• **Task directions**
Please print the records below word for word.

Source material Block Start

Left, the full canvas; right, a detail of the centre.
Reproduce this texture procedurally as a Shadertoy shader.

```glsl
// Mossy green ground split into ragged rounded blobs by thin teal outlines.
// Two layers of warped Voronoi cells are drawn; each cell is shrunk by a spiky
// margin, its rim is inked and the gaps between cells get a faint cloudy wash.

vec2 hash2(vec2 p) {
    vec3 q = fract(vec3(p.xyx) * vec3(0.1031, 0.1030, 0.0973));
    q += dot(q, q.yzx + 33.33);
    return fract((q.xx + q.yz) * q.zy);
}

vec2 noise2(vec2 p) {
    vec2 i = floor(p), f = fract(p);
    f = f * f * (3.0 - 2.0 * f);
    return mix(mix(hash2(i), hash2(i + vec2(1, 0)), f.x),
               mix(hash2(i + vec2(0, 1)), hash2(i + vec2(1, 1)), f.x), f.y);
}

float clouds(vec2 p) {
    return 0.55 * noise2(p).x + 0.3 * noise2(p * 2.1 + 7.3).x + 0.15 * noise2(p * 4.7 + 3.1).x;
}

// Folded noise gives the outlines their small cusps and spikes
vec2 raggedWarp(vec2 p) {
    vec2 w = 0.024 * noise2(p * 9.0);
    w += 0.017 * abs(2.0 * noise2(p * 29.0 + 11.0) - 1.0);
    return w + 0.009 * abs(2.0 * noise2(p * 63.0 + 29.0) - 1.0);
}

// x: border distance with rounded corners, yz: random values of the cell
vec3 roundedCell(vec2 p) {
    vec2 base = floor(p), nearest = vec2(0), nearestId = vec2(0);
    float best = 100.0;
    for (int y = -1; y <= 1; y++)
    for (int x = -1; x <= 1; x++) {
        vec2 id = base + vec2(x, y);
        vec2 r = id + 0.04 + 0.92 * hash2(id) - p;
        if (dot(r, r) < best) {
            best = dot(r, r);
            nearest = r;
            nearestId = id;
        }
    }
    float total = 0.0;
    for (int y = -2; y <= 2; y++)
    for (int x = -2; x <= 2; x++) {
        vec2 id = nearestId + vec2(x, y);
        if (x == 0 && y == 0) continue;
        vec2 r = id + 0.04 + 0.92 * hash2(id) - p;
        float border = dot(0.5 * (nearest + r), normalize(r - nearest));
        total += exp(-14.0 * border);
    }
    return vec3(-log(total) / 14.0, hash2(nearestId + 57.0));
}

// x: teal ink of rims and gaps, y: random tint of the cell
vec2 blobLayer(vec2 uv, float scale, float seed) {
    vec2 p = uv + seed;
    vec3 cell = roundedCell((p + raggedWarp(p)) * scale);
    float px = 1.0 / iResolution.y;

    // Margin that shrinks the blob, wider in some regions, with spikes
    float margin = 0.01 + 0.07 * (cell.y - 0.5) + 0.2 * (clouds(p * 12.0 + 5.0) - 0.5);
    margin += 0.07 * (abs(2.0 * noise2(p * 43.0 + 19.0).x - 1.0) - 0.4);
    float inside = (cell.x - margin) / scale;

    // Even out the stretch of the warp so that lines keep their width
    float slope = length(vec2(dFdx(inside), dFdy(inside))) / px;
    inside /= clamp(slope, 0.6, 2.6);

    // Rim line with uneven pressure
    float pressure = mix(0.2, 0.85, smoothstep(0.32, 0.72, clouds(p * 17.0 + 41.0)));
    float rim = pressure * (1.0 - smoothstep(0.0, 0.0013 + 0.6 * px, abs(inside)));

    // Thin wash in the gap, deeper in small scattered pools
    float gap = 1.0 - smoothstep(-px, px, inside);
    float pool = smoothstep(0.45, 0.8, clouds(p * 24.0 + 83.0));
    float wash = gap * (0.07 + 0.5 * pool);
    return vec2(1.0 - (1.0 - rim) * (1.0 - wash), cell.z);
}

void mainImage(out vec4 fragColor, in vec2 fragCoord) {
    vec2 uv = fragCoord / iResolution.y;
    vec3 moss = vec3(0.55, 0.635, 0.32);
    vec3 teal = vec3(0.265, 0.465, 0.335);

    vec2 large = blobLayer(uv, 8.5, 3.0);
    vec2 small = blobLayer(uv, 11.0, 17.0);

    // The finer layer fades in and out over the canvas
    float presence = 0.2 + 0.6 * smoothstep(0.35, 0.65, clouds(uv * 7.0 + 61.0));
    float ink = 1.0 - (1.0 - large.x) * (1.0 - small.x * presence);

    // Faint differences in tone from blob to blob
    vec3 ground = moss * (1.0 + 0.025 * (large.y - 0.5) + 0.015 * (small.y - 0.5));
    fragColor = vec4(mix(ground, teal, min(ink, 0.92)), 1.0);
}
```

Source material Block End

• **Answer box**
Left, the full canvas; right, a detail of the centre.
Reproduce this texture procedurally as a Shadertoy shader.

```glsl
// Mossy green ground split into ragged rounded blobs by thin teal outlines.
// Two layers of warped Voronoi cells are drawn; each cell is shrunk by a spiky
// margin, its rim is inked and the gaps between cells get a faint cloudy wash.

vec2 hash2(vec2 p) {
    vec3 q = fract(vec3(p.xyx) * vec3(0.1031, 0.1030, 0.0973));
    q += dot(q, q.yzx + 33.33);
    return fract((q.xx + q.yz) * q.zy);
}

vec2 noise2(vec2 p) {
    vec2 i = floor(p), f = fract(p);
    f = f * f * (3.0 - 2.0 * f);
    return mix(mix(hash2(i), hash2(i + vec2(1, 0)), f.x),
               mix(hash2(i + vec2(0, 1)), hash2(i + vec2(1, 1)), f.x), f.y);
}

float clouds(vec2 p) {
    return 0.55 * noise2(p).x + 0.3 * noise2(p * 2.1 + 7.3).x + 0.15 * noise2(p * 4.7 + 3.1).x;
}

// Folded noise gives the outlines their small cusps and spikes
vec2 raggedWarp(vec2 p) {
    vec2 w = 0.024 * noise2(p * 9.0);
    w += 0.017 * abs(2.0 * noise2(p * 29.0 + 11.0) - 1.0);
    return w + 0.009 * abs(2.0 * noise2(p * 63.0 + 29.0) - 1.0);
}

// x: border distance with rounded corners, yz: random values of the cell
vec3 roundedCell(vec2 p) {
    vec2 base = floor(p), nearest = vec2(0), nearestId = vec2(0);
    float best = 100.0;
    for (int y = -1; y <= 1; y++)
    for (int x = -1; x <= 1; x++) {
        vec2 id = base + vec2(x, y);
        vec2 r = id + 0.04 + 0.92 * hash2(id) - p;
        if (dot(r, r) < best) {
            best = dot(r, r);
            nearest = r;
            nearestId = id;
        }
    }
    float total = 0.0;
    for (int y = -2; y <= 2; y++)
    for (int x = -2; x <= 2; x++) {
        vec2 id = nearestId + vec2(x, y);
        if (x == 0 && y == 0) continue;
        vec2 r = id + 0.04 + 0.92 * hash2(id) - p;
        float border = dot(0.5 * (nearest + r), normalize(r - nearest));
        total += exp(-14.0 * border);
    }
    return vec3(-log(total) / 14.0, hash2(nearestId + 57.0));
}

// x: teal ink of rims and gaps, y: random tint of the cell
vec2 blobLayer(vec2 uv, float scale, float seed) {
    vec2 p = uv + seed;
    vec3 cell = roundedCell((p + raggedWarp(p)) * scale);
    float px = 1.0 / iResolution.y;

    // Margin that shrinks the blob, wider in some regions, with spikes
    float margin = 0.01 + 0.07 * (cell.y - 0.5) + 0.2 * (clouds(p * 12.0 + 5.0) - 0.5);
    margin += 0.07 * (abs(2.0 * noise2(p * 43.0 + 19.0).x - 1.0) - 0.4);
    float inside = (cell.x - margin) / scale;

    // Even out the stretch of the warp so that lines keep their width
    float slope = length(vec2(dFdx(inside), dFdy(inside))) / px;
    inside /= clamp(slope, 0.6, 2.6);

    // Rim line with uneven pressure
    float pressure = mix(0.2, 0.85, smoothstep(0.32, 0.72, clouds(p * 17.0 + 41.0)));
    float rim = pressure * (1.0 - smoothstep(0.0, 0.0013 + 0.6 * px, abs(inside)));

    // Thin wash in the gap, deeper in small scattered pools
    float gap = 1.0 - smoothstep(-px, px, inside);
    float pool = smoothstep(0.45, 0.8, clouds(p * 24.0 + 83.0));
    float wash = gap * (0.07 + 0.5 * pool);
    return vec2(1.0 - (1.0 - rim) * (1.0 - wash), cell.z);
}

void mainImage(out vec4 fragColor, in vec2 fragCoord) {
    vec2 uv = fragCoord / iResolution.y;
    vec3 moss = vec3(0.55, 0.635, 0.32);
    vec3 teal = vec3(0.265, 0.465, 0.335);

    vec2 large = blobLayer(uv, 8.5, 3.0);
    vec2 small = blobLayer(uv, 11.0, 17.0);

    // The finer layer fades in and out over the canvas
    float presence = 0.2 + 0.6 * smoothstep(0.35, 0.65, clouds(uv * 7.0 + 61.0));
    float ink = 1.0 - (1.0 - large.x) * (1.0 - small.x * presence);

    // Faint differences in tone from blob to blob
    vec3 ground = moss * (1.0 + 0.025 * (large.y - 0.5) + 0.015 * (small.y - 0.5));
    fragColor = vec4(mix(ground, teal, min(ink, 0.92)), 1.0);
}
```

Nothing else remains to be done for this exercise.